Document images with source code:
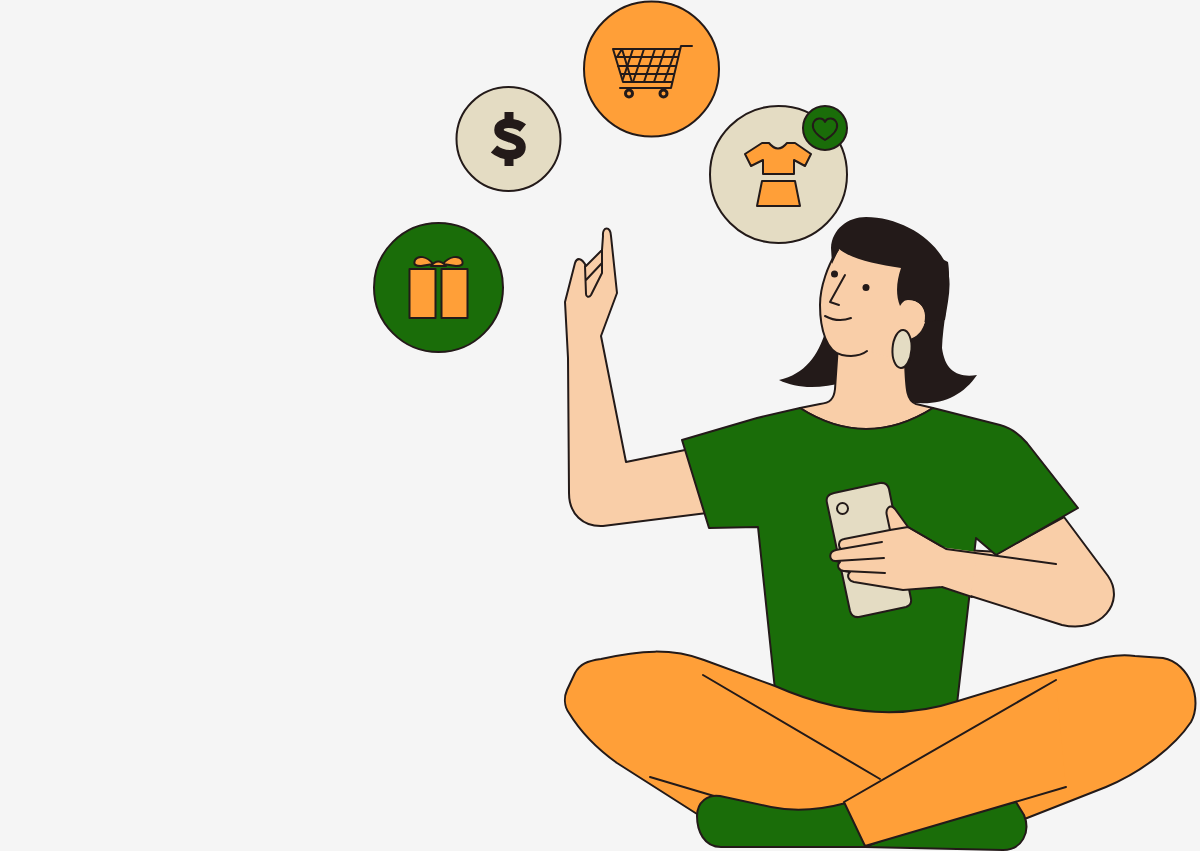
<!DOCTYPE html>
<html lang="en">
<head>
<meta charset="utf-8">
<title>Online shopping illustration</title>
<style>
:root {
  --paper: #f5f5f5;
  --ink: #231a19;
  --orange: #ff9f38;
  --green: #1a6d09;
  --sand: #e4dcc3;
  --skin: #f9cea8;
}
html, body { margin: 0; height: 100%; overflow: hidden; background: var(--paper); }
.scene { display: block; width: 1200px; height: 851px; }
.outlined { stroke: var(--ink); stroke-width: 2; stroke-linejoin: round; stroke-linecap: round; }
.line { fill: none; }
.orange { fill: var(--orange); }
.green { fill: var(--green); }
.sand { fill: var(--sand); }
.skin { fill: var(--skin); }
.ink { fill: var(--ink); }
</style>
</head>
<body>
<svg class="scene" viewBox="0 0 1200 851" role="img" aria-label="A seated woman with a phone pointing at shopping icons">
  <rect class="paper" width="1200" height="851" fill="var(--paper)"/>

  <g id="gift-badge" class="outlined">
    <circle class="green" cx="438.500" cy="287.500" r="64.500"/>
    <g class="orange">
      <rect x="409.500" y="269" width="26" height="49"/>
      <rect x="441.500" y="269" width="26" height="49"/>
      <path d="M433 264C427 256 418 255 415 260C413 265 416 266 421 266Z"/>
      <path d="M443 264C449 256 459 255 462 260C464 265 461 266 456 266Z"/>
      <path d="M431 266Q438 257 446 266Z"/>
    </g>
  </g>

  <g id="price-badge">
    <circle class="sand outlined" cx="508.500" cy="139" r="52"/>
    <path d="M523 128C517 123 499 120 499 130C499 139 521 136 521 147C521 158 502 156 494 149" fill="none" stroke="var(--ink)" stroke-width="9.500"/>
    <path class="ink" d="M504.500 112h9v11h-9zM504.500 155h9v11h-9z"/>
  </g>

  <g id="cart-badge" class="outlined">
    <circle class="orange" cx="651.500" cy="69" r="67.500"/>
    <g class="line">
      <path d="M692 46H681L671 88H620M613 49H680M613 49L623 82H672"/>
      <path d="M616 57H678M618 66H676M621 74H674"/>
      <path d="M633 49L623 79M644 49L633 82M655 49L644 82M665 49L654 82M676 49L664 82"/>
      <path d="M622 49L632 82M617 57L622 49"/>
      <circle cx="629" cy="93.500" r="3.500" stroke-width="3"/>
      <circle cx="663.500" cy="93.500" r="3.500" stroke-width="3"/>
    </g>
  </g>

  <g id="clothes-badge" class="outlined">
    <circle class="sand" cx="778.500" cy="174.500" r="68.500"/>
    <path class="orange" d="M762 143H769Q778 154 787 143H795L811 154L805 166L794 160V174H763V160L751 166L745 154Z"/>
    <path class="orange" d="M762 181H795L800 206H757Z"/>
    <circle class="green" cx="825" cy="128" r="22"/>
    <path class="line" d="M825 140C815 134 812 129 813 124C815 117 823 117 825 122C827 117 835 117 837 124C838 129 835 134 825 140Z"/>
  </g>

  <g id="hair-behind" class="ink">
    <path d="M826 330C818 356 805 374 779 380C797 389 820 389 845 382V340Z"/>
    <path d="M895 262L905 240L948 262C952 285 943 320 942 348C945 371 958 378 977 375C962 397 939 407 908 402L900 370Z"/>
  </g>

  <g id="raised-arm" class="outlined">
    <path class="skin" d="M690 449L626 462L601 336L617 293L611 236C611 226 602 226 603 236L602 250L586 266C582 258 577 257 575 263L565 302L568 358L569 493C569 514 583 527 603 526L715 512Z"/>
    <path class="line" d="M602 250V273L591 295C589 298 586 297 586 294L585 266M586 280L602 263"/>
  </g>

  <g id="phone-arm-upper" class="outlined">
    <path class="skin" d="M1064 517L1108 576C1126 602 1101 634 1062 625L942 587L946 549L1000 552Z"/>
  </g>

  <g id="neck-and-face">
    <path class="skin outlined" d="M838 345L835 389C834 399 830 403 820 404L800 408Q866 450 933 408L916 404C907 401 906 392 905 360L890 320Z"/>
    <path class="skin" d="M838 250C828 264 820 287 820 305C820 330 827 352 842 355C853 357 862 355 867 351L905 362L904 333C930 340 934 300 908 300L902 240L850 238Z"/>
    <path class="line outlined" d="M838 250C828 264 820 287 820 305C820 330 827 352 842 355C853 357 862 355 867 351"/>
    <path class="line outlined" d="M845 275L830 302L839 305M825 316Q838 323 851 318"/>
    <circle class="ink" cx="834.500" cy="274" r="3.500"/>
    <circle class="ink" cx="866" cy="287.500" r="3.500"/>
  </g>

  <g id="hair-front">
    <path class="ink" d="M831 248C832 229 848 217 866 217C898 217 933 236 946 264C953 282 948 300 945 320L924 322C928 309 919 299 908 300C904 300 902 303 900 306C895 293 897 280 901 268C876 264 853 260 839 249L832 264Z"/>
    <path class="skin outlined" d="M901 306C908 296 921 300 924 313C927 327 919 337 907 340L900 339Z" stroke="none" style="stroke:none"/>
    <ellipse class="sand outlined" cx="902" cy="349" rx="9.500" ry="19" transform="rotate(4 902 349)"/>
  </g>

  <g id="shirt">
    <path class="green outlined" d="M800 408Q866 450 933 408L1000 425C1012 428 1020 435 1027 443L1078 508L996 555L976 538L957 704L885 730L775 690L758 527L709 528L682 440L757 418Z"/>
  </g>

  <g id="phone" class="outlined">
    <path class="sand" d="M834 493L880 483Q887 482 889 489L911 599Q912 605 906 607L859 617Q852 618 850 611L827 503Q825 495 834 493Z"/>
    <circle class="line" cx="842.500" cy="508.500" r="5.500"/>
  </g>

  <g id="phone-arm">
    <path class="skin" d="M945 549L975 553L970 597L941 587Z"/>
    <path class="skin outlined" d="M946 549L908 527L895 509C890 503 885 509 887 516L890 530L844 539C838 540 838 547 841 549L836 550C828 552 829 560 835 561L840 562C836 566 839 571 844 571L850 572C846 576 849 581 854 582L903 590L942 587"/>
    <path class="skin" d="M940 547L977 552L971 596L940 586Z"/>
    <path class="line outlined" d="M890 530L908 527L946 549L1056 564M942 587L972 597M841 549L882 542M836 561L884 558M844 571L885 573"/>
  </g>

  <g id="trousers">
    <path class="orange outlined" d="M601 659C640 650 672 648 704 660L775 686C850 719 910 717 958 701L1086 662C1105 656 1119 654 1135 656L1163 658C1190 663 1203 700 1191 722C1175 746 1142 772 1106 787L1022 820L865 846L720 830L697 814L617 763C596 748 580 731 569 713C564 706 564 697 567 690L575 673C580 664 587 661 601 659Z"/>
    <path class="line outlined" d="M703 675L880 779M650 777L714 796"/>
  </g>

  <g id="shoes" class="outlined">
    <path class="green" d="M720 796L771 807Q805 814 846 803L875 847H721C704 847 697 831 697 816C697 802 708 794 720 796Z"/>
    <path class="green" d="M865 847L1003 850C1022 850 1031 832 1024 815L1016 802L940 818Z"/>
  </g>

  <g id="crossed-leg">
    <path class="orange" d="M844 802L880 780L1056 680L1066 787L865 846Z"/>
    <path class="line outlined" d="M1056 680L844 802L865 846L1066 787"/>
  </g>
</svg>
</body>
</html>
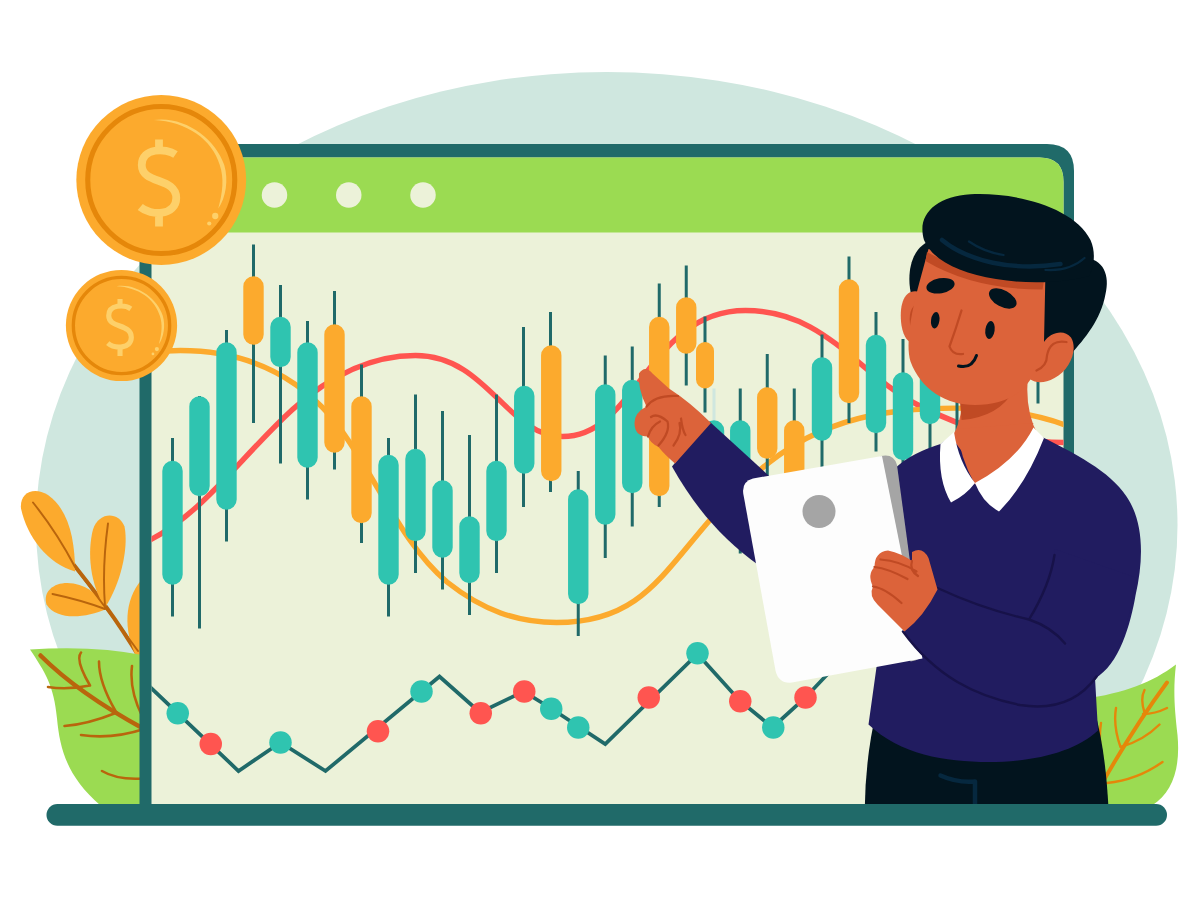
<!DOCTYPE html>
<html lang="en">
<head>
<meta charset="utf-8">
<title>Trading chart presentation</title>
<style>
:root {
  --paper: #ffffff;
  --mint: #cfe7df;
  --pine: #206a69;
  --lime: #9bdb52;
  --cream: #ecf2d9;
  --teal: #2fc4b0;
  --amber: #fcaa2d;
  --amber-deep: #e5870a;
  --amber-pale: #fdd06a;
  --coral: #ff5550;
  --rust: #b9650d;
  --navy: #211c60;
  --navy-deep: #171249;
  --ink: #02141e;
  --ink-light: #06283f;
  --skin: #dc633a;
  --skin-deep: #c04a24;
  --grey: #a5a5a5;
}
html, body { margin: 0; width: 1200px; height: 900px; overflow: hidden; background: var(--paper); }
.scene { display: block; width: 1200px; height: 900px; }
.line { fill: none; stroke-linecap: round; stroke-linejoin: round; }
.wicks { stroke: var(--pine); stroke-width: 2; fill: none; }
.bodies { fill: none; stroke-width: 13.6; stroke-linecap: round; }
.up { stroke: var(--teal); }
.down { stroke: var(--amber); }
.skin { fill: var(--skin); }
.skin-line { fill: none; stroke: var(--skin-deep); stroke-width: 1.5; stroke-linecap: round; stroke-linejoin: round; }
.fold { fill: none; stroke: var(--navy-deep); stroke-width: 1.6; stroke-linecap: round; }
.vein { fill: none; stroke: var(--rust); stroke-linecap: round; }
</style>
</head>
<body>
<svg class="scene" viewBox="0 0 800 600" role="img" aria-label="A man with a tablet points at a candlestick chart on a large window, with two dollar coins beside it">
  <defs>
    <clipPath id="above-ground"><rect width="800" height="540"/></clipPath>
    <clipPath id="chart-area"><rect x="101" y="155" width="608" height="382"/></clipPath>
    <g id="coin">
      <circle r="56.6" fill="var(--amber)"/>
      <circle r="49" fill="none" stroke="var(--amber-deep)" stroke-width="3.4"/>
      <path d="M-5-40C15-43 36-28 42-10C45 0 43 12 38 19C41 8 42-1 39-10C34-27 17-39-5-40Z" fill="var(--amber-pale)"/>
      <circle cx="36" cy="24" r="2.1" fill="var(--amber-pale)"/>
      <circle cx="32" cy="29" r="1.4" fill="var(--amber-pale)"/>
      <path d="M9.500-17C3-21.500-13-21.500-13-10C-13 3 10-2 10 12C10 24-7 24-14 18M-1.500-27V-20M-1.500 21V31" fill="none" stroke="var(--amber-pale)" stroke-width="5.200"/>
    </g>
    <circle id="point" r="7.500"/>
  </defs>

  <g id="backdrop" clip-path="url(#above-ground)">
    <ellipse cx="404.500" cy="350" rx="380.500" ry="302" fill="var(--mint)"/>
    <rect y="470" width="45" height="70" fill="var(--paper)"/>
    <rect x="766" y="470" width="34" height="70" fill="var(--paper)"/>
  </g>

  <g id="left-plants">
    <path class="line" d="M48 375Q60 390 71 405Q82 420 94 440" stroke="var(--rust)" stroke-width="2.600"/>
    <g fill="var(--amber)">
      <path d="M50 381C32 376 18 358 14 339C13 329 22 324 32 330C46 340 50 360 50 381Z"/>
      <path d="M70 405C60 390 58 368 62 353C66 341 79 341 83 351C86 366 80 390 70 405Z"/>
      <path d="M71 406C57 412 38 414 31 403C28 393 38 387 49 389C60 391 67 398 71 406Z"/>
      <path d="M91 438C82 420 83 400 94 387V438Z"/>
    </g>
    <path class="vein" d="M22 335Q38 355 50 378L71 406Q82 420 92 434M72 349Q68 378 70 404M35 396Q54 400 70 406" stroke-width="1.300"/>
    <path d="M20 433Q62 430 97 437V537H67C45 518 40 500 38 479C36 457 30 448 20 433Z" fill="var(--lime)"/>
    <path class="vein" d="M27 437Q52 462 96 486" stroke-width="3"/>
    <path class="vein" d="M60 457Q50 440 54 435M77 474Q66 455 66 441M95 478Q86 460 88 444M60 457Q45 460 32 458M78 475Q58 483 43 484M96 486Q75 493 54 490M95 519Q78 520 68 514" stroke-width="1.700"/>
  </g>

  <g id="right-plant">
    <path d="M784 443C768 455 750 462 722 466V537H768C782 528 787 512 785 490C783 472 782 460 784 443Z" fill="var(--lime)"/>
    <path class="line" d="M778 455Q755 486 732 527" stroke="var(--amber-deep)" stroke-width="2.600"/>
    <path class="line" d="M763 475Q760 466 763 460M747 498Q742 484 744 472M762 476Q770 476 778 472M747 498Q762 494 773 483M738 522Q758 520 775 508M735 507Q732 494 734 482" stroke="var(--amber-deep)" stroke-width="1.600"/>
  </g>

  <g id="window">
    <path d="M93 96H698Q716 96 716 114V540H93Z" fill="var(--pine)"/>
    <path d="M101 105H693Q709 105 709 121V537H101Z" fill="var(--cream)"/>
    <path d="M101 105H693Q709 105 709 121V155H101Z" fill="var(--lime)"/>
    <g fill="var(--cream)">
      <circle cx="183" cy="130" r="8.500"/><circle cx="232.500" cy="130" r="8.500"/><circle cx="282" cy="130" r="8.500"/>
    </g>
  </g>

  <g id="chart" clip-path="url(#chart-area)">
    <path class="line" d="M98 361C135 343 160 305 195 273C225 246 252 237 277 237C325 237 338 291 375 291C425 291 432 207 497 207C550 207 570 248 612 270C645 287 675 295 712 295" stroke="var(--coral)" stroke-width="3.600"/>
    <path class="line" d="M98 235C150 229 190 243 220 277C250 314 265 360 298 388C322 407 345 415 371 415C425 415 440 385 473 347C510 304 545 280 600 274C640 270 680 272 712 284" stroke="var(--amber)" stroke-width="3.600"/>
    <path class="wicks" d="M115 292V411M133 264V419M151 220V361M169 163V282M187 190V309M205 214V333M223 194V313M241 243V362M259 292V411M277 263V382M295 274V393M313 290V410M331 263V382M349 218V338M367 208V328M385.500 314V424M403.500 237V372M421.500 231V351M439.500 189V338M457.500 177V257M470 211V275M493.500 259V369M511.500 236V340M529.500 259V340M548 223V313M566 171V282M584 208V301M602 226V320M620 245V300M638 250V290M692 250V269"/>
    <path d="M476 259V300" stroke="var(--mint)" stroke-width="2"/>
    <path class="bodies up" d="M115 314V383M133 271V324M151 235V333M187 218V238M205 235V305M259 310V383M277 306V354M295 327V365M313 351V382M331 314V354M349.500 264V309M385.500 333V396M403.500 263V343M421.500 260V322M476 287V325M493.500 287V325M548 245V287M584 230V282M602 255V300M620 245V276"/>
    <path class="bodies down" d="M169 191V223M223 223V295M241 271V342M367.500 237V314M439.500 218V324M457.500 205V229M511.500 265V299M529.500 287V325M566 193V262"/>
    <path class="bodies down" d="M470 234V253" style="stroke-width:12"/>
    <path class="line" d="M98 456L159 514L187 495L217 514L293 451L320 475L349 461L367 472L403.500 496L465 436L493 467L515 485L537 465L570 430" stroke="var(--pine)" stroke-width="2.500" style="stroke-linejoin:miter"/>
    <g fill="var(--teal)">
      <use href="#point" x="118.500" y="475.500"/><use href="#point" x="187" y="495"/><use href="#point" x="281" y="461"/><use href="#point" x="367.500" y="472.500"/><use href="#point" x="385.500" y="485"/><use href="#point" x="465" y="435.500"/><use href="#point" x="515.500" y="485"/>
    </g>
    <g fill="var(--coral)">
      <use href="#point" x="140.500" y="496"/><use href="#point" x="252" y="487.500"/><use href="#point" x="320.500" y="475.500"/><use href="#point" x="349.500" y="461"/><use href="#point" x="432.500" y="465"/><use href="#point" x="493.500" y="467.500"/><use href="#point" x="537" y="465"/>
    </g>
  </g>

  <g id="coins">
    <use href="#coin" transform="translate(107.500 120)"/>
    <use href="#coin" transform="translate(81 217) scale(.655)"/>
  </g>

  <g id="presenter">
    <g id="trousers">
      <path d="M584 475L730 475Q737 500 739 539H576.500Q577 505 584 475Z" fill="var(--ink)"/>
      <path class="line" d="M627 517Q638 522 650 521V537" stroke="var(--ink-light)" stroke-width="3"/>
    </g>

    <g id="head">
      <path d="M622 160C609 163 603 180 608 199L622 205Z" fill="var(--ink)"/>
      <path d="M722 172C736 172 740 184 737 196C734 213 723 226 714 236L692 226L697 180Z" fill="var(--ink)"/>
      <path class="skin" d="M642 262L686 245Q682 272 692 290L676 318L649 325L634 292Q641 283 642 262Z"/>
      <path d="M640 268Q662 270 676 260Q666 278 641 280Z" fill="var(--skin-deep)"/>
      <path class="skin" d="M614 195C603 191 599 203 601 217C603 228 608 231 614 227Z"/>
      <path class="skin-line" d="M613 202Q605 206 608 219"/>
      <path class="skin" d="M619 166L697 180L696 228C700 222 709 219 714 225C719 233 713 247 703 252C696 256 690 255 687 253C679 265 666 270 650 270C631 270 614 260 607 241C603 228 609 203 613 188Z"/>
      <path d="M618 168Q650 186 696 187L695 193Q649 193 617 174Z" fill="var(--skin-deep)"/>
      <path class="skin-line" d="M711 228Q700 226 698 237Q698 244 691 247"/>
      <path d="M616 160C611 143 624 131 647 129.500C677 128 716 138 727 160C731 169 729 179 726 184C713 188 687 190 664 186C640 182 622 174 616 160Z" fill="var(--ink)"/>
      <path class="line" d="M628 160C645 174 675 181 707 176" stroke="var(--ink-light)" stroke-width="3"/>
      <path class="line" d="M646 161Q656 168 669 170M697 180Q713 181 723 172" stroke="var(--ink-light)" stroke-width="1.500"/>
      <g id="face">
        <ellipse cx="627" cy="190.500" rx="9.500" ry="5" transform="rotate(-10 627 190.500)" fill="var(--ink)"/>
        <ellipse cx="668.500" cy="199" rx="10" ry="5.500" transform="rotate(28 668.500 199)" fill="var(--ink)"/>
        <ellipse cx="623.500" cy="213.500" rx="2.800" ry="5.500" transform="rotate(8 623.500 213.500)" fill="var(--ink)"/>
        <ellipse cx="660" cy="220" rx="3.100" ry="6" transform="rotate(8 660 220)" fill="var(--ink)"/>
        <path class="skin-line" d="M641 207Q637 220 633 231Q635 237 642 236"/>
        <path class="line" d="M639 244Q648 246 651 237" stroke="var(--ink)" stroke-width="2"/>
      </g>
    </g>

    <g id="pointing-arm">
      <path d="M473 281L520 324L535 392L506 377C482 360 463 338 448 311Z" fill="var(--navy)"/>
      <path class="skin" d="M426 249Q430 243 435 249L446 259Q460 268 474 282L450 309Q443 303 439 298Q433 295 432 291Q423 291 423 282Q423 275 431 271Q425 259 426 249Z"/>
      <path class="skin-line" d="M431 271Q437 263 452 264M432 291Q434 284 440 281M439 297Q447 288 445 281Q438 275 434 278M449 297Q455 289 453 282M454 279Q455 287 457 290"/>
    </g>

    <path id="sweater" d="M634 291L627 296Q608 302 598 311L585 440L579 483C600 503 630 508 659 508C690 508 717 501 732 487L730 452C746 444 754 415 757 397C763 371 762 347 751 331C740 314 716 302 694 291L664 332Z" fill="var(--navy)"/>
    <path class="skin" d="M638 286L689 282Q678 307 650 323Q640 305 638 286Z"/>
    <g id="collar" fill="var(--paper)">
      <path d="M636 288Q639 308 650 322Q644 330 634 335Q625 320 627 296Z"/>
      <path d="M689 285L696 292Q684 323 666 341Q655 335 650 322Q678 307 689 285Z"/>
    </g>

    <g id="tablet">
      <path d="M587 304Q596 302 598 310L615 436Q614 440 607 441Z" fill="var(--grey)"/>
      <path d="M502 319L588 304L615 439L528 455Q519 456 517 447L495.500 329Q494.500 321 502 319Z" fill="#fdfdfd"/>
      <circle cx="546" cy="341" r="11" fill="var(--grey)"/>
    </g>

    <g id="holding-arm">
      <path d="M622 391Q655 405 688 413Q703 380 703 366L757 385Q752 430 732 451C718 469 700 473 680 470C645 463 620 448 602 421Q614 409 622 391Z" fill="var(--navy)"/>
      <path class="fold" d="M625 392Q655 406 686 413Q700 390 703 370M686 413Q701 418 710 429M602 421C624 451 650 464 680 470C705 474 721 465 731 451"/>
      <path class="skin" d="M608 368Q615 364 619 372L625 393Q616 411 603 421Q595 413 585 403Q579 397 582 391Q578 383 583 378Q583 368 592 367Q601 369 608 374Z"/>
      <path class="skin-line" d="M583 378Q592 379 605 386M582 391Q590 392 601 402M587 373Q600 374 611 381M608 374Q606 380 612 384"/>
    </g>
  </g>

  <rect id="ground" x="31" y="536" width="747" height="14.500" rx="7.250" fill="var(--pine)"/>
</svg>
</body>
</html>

--- Instructions for the task ---
For every line above with the word "down" in it, make a copy.

--- Exercise response ---
.down { stroke: var(--amber); }
    <path class="bodies down" d="M169 191V223M223 223V295M241 271V342M367.500 237V314M439.500 218V324M457.500 205V229M511.500 265V299M529.500 287V325M566 193V262"/>
    <path class="bodies down" d="M470 234V253" style="stroke-width:12"/>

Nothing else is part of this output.